Even if you own a good digital camera, it's time to give serious thought to buying a scanner and setting up a "digital darkroom"—especially if you have boxes of old prints and sleeves of slides that need to be organized. A good scanner is the best way to digitize your "image library." Once a photograph has been scanned, you can use an image-editing program to adjust color, contrast, saturation, sharpness and a host of other variables. You can even eliminate scratches and other imperfections with relative ease. For complete details on choosing a scanner and getting it up and running, take a look at the special scanning section beginning on page 59 of our March, 2002 issue.
Our annual Big Book of Photography is a comprehensive instructional resource designed to inspire you take more and better pictures. Geared toward both the film and the digital photographer, the Big Book includes instructional articles on everything from portraiture and aerial photography to tips on shooting clouds, pets, panorama scenes and more.
A trip to the zoo is not only fun, but will give you an opportunity to practice photographing "wildlife" and birds in a controlled environment. Animals tend to be more active early in the morning, so try to visit the zoo as soon as it opens. Feeding time also provides a great opportunity to take pictures—especially with the big cats—and it's worth a telephone call to check the feeding schedule for the animals that interest you most.
Be sure to take a long lens and a tripod or monopod.

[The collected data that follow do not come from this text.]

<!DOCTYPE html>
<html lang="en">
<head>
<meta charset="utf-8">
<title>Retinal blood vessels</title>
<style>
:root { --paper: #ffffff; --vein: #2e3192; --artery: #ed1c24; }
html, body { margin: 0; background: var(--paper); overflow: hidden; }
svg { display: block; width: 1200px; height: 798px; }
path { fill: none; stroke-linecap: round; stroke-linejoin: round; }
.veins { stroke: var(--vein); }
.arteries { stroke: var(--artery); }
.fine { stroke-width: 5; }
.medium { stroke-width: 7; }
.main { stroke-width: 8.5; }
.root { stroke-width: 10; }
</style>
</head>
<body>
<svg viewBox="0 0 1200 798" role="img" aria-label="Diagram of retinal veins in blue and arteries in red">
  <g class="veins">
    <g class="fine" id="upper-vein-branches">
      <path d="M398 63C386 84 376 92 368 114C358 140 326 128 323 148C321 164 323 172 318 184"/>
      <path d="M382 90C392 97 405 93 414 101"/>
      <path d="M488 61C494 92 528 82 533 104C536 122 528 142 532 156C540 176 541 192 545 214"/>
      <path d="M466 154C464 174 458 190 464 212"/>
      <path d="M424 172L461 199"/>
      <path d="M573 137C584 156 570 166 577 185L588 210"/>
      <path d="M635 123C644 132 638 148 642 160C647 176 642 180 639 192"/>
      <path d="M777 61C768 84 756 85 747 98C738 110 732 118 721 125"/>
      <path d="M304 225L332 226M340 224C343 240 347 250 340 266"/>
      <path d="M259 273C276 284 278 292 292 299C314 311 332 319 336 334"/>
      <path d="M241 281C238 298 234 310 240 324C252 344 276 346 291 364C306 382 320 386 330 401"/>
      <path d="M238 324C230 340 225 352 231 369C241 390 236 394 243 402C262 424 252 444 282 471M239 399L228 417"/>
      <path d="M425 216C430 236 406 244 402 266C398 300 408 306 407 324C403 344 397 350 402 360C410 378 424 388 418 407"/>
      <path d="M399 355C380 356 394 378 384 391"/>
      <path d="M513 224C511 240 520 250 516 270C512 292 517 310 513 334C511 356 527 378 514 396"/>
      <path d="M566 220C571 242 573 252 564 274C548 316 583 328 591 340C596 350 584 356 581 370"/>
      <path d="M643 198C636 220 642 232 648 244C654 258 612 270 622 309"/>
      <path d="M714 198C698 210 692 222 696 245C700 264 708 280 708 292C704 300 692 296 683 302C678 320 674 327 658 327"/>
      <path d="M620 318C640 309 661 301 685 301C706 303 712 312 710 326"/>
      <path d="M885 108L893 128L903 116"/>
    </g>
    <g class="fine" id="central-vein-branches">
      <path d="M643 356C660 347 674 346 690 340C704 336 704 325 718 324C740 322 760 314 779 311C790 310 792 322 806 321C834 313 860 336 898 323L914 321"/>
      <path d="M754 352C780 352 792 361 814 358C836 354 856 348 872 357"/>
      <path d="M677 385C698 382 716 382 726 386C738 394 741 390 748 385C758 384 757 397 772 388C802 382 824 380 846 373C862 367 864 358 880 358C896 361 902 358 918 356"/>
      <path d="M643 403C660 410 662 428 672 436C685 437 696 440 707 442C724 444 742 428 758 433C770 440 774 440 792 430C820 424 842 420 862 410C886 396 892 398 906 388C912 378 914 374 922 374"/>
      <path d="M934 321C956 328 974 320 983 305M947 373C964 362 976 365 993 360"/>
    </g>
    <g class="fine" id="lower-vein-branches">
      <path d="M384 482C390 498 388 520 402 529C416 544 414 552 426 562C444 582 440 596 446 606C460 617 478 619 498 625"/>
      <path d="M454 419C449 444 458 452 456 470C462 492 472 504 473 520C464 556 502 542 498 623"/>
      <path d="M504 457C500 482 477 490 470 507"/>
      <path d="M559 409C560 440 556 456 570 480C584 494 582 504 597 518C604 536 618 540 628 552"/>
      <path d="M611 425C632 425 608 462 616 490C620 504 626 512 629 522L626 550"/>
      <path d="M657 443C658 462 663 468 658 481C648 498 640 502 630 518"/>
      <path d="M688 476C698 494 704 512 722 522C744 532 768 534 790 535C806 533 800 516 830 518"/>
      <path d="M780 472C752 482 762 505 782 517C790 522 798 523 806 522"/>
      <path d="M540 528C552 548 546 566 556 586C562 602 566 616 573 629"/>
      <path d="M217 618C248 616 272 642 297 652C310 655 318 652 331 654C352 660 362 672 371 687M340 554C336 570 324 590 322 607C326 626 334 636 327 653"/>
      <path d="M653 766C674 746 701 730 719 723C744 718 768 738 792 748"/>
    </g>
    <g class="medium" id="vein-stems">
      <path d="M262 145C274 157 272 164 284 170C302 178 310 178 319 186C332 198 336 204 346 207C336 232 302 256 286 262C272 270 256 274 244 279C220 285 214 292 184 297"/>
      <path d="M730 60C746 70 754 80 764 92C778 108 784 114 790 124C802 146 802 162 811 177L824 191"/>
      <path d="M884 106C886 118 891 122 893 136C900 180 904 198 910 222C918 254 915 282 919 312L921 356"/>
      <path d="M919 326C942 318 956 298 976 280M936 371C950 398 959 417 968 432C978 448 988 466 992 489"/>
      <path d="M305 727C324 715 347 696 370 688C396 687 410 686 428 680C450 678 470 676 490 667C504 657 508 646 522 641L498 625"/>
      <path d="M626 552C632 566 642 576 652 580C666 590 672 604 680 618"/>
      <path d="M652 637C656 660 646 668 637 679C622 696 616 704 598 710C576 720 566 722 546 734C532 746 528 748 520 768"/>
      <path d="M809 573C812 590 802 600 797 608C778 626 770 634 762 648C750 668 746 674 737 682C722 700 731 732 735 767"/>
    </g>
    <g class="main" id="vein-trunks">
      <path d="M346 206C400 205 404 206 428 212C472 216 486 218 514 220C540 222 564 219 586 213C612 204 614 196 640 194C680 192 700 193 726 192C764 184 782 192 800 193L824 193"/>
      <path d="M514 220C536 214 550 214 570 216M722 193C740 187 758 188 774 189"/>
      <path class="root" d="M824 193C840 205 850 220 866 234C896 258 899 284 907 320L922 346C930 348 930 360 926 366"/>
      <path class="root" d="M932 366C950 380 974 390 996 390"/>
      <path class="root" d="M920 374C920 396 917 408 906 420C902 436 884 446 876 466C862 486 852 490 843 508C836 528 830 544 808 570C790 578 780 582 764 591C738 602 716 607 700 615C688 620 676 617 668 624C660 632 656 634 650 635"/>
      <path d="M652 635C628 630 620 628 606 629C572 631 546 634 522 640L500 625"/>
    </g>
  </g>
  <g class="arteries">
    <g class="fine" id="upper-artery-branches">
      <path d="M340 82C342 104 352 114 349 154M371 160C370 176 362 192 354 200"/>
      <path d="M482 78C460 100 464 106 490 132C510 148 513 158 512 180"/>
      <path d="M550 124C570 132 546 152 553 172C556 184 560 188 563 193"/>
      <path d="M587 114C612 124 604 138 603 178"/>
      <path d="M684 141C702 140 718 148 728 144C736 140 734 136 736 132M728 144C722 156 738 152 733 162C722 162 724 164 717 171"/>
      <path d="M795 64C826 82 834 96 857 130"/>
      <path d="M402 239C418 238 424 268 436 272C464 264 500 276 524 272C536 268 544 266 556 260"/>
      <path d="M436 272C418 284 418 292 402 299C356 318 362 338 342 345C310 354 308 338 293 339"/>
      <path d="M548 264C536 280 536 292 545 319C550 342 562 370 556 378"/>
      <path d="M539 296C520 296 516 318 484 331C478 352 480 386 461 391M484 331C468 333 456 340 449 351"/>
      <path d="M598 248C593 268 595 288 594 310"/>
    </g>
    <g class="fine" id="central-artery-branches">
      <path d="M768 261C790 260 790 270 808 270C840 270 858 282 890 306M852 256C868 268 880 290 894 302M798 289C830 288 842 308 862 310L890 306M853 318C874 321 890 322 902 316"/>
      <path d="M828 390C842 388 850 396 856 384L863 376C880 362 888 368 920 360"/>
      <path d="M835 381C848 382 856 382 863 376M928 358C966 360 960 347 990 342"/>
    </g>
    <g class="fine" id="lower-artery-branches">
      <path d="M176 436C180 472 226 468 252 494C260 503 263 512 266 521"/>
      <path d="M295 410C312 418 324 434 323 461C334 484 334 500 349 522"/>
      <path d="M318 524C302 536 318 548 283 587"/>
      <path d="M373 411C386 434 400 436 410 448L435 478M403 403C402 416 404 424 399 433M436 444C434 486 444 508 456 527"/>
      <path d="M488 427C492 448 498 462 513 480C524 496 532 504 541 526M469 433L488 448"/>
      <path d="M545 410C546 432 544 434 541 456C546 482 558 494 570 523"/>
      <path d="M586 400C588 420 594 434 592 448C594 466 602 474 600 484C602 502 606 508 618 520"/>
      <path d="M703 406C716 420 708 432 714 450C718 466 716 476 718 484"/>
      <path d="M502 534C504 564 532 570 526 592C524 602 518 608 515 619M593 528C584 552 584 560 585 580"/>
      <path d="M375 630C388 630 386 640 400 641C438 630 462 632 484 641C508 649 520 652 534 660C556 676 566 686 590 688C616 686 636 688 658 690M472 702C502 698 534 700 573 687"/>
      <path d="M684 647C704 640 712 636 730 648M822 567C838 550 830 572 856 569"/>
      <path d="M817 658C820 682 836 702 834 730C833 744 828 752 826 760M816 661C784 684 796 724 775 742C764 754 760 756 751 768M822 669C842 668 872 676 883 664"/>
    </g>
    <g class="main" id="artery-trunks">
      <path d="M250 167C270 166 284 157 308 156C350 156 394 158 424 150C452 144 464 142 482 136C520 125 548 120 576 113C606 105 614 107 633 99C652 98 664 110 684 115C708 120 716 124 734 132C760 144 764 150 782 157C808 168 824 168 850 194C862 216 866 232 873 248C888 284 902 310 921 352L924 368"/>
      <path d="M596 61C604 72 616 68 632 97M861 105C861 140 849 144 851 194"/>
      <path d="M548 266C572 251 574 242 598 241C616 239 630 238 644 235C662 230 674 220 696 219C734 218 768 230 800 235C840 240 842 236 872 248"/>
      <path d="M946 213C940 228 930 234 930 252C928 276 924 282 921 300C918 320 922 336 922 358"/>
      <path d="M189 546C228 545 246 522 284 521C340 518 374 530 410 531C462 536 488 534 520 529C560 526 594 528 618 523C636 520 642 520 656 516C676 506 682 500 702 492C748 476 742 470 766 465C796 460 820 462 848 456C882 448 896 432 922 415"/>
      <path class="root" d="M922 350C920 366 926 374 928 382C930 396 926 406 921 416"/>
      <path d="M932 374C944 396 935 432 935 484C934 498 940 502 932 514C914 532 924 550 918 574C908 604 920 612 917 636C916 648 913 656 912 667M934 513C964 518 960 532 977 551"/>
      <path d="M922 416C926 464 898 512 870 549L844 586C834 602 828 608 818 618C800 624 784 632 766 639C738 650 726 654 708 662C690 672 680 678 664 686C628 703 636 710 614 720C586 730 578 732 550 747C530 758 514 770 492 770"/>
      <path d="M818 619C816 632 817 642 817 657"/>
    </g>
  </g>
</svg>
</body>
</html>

Strive to capture images that appear as though they were taken in the wild; without any tell-tale visitors, fences or other distracting elements in the background.